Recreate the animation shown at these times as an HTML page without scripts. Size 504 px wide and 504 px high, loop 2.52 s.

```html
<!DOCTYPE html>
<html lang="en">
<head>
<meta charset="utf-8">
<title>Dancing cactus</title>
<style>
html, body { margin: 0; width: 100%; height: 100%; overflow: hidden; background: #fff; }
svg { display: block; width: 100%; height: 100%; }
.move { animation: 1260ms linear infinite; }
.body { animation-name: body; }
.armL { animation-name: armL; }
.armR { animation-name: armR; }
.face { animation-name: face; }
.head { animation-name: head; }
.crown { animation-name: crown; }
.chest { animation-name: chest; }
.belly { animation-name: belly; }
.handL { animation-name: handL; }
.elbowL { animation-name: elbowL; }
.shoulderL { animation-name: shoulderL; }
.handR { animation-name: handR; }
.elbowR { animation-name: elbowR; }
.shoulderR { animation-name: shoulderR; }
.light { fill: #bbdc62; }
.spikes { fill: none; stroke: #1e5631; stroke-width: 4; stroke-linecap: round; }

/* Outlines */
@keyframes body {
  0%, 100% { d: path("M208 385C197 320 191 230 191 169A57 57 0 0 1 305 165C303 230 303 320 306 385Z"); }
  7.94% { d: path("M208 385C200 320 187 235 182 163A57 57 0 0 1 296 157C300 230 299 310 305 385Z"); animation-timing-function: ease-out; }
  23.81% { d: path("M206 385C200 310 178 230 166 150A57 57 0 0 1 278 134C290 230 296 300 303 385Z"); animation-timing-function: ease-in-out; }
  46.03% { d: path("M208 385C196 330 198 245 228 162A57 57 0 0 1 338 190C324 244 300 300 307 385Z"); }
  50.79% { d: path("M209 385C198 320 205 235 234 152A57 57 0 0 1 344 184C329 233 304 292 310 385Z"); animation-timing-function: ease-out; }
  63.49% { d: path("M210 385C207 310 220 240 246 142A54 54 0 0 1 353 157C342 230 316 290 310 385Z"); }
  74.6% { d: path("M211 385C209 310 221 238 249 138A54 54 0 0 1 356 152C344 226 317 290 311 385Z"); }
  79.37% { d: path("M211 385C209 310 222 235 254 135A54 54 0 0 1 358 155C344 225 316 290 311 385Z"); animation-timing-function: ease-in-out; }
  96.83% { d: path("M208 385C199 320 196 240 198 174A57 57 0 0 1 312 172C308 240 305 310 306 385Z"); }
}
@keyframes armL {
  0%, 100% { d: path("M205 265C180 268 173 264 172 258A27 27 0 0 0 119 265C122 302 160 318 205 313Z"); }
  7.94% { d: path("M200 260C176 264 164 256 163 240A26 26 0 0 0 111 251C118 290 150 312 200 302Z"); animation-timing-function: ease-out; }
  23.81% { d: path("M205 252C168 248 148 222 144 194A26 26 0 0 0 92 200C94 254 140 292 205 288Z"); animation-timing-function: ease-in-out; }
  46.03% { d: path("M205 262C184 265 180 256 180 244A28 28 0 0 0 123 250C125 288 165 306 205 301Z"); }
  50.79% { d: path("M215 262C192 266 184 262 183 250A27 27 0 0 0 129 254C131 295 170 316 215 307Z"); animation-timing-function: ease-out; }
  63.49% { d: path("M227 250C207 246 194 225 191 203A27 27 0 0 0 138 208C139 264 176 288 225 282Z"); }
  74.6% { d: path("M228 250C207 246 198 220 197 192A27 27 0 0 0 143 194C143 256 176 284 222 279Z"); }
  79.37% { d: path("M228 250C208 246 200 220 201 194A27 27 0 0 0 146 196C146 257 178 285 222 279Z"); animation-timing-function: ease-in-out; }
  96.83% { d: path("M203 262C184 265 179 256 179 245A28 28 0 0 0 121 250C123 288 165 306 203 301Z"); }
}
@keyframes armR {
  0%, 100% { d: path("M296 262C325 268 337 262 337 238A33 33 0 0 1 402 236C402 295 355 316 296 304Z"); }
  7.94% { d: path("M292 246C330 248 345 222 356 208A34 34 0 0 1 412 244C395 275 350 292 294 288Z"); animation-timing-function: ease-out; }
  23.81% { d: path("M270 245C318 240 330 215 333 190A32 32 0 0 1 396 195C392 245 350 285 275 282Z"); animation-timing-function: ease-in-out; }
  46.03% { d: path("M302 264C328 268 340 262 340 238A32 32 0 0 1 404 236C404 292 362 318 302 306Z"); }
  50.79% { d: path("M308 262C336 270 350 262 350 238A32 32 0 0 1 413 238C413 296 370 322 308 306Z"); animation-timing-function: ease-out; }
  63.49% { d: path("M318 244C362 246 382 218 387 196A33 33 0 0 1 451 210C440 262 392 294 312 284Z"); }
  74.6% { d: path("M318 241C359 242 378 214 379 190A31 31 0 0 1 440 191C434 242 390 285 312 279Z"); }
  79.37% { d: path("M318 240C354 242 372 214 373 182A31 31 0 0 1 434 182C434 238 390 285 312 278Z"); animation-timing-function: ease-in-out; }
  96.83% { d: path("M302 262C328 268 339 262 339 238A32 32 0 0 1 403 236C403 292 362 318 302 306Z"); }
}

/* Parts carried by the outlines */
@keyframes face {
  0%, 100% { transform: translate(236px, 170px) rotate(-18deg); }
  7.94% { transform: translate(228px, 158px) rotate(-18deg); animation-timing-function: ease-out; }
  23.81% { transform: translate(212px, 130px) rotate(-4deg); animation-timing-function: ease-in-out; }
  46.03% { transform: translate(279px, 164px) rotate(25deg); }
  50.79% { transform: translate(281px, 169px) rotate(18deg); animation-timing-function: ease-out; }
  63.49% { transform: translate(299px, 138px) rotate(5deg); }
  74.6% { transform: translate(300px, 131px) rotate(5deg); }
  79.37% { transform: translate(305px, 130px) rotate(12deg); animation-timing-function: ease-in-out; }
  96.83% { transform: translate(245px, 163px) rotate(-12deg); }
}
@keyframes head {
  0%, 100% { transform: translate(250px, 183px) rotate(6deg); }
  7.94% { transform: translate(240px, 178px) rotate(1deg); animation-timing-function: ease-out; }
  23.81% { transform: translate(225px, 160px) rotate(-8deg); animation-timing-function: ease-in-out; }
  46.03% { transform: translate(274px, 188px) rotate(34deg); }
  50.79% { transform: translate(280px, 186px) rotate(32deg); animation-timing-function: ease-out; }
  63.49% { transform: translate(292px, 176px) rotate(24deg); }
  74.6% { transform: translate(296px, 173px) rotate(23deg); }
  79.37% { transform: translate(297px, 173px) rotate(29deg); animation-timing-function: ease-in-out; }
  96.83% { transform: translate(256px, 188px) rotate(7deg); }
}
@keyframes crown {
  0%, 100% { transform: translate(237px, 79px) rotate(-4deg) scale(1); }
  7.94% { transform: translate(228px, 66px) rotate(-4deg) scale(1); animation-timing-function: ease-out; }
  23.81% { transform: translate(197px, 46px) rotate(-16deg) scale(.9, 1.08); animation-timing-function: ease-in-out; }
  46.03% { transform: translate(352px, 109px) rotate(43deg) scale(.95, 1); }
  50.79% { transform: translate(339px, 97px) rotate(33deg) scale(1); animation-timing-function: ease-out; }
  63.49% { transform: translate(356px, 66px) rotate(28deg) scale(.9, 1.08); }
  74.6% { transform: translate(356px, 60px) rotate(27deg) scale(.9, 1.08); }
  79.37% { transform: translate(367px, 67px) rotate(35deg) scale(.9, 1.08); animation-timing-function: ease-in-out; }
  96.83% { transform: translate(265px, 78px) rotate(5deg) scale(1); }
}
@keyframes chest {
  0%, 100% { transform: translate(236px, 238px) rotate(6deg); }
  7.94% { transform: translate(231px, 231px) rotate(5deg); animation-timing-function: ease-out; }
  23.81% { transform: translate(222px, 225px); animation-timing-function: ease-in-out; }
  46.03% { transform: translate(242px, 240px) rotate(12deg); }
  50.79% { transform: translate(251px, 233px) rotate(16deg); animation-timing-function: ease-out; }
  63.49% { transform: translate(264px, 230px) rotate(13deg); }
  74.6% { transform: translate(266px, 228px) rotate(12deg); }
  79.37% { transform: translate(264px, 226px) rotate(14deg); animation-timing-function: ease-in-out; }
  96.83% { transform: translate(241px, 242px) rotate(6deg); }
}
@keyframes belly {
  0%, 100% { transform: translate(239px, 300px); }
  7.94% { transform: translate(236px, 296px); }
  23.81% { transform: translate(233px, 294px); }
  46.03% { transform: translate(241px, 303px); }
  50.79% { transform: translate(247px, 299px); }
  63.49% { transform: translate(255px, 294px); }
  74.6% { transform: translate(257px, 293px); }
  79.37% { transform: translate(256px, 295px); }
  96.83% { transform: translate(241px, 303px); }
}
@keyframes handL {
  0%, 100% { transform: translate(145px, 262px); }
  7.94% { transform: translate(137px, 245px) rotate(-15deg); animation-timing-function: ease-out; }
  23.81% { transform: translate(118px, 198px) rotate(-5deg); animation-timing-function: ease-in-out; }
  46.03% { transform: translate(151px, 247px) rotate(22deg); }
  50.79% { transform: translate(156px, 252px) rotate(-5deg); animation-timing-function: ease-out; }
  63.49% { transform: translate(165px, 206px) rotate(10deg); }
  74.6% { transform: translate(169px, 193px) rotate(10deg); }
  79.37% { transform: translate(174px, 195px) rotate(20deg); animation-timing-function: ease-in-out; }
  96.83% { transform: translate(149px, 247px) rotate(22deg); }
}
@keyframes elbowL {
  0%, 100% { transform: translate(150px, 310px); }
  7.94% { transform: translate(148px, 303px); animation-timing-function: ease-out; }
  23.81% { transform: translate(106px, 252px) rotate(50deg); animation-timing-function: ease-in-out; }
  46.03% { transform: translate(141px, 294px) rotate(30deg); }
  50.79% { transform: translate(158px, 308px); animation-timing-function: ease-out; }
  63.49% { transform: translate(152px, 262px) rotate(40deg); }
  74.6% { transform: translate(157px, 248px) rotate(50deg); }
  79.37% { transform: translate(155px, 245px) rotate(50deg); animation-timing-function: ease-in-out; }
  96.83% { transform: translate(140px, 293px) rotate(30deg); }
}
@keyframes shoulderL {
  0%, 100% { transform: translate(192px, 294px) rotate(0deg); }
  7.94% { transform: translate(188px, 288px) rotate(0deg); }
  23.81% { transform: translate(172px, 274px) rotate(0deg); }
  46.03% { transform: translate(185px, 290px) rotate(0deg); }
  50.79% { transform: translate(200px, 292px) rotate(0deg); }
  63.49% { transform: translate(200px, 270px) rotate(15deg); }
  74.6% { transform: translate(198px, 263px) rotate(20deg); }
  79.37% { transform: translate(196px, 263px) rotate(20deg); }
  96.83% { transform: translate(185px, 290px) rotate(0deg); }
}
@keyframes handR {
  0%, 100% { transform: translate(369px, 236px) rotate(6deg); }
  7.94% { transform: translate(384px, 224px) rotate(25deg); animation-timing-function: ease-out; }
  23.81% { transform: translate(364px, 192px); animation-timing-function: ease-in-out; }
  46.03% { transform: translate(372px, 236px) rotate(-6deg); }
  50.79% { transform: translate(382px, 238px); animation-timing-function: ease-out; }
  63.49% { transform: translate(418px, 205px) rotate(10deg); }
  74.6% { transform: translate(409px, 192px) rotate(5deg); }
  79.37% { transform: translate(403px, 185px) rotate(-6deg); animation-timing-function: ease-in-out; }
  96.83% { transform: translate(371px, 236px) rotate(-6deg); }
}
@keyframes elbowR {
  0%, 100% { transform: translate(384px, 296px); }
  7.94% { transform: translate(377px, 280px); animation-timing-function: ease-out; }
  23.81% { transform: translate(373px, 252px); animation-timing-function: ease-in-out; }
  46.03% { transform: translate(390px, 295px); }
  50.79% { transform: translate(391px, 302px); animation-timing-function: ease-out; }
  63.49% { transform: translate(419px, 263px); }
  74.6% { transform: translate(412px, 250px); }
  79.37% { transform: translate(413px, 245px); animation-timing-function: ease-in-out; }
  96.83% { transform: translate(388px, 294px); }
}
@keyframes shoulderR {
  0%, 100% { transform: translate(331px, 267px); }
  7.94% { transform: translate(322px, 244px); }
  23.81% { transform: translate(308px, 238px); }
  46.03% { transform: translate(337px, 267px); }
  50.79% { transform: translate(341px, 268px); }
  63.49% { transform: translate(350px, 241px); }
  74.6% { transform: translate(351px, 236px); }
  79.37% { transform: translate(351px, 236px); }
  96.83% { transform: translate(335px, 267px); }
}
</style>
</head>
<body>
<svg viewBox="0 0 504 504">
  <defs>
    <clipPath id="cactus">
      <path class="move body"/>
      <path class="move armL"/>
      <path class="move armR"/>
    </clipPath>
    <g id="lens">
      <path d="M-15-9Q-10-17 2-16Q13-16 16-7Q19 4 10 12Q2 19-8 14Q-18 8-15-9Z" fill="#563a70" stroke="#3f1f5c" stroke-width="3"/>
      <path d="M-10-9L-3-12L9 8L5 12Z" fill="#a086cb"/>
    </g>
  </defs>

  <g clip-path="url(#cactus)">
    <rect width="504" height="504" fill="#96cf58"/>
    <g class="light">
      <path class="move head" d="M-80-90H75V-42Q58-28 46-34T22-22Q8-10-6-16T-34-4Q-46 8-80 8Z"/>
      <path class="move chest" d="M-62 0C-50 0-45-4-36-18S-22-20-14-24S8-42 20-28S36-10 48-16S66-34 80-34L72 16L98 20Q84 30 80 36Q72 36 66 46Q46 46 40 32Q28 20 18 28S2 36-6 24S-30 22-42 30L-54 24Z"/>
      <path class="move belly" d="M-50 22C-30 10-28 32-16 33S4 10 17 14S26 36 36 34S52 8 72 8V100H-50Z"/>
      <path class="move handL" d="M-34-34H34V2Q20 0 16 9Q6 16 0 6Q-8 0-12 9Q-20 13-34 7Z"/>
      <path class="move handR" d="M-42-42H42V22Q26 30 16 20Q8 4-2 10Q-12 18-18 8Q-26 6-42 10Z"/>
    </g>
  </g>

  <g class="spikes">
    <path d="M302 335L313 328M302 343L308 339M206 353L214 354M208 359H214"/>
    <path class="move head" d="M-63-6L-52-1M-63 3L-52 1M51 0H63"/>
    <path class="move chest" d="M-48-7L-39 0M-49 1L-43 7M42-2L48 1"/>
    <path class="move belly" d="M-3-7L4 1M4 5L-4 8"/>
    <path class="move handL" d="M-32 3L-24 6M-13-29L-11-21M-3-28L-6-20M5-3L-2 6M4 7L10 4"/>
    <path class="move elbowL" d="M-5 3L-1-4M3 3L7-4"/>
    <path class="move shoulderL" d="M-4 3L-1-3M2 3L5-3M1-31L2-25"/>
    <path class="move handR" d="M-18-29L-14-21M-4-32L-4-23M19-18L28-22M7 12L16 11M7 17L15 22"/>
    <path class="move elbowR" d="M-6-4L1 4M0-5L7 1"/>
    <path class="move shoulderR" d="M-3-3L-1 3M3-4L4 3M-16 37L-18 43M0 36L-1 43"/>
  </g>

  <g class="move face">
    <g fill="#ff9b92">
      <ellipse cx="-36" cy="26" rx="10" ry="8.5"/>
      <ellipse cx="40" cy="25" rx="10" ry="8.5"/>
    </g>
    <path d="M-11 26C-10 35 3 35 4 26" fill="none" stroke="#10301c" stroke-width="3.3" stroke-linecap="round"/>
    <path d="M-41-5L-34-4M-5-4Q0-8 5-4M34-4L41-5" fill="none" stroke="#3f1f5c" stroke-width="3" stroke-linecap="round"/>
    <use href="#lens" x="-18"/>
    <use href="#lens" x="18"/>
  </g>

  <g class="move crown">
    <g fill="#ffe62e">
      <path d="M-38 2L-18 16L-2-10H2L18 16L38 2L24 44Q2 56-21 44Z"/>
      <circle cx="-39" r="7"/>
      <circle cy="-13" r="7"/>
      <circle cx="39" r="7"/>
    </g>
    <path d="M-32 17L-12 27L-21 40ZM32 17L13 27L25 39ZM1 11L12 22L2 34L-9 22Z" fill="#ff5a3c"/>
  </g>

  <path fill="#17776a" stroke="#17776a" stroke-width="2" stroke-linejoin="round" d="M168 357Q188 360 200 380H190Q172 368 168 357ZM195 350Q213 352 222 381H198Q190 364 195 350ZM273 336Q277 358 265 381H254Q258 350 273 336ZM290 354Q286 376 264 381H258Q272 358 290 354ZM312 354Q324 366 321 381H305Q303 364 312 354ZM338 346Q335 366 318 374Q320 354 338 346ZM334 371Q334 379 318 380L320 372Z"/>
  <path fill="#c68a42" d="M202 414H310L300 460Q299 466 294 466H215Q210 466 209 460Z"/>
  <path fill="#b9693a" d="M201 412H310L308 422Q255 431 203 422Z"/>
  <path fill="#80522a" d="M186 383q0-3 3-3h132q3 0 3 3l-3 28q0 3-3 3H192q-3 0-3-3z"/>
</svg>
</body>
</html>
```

-=-=-

**Task statement**
Only lines with the word "spikes" go in the answer. Take them all from the entries above.

**Exercise result**
.spikes { fill: none; stroke: #1e5631; stroke-width: 4; stroke-linecap: round; }
  <g class="spikes">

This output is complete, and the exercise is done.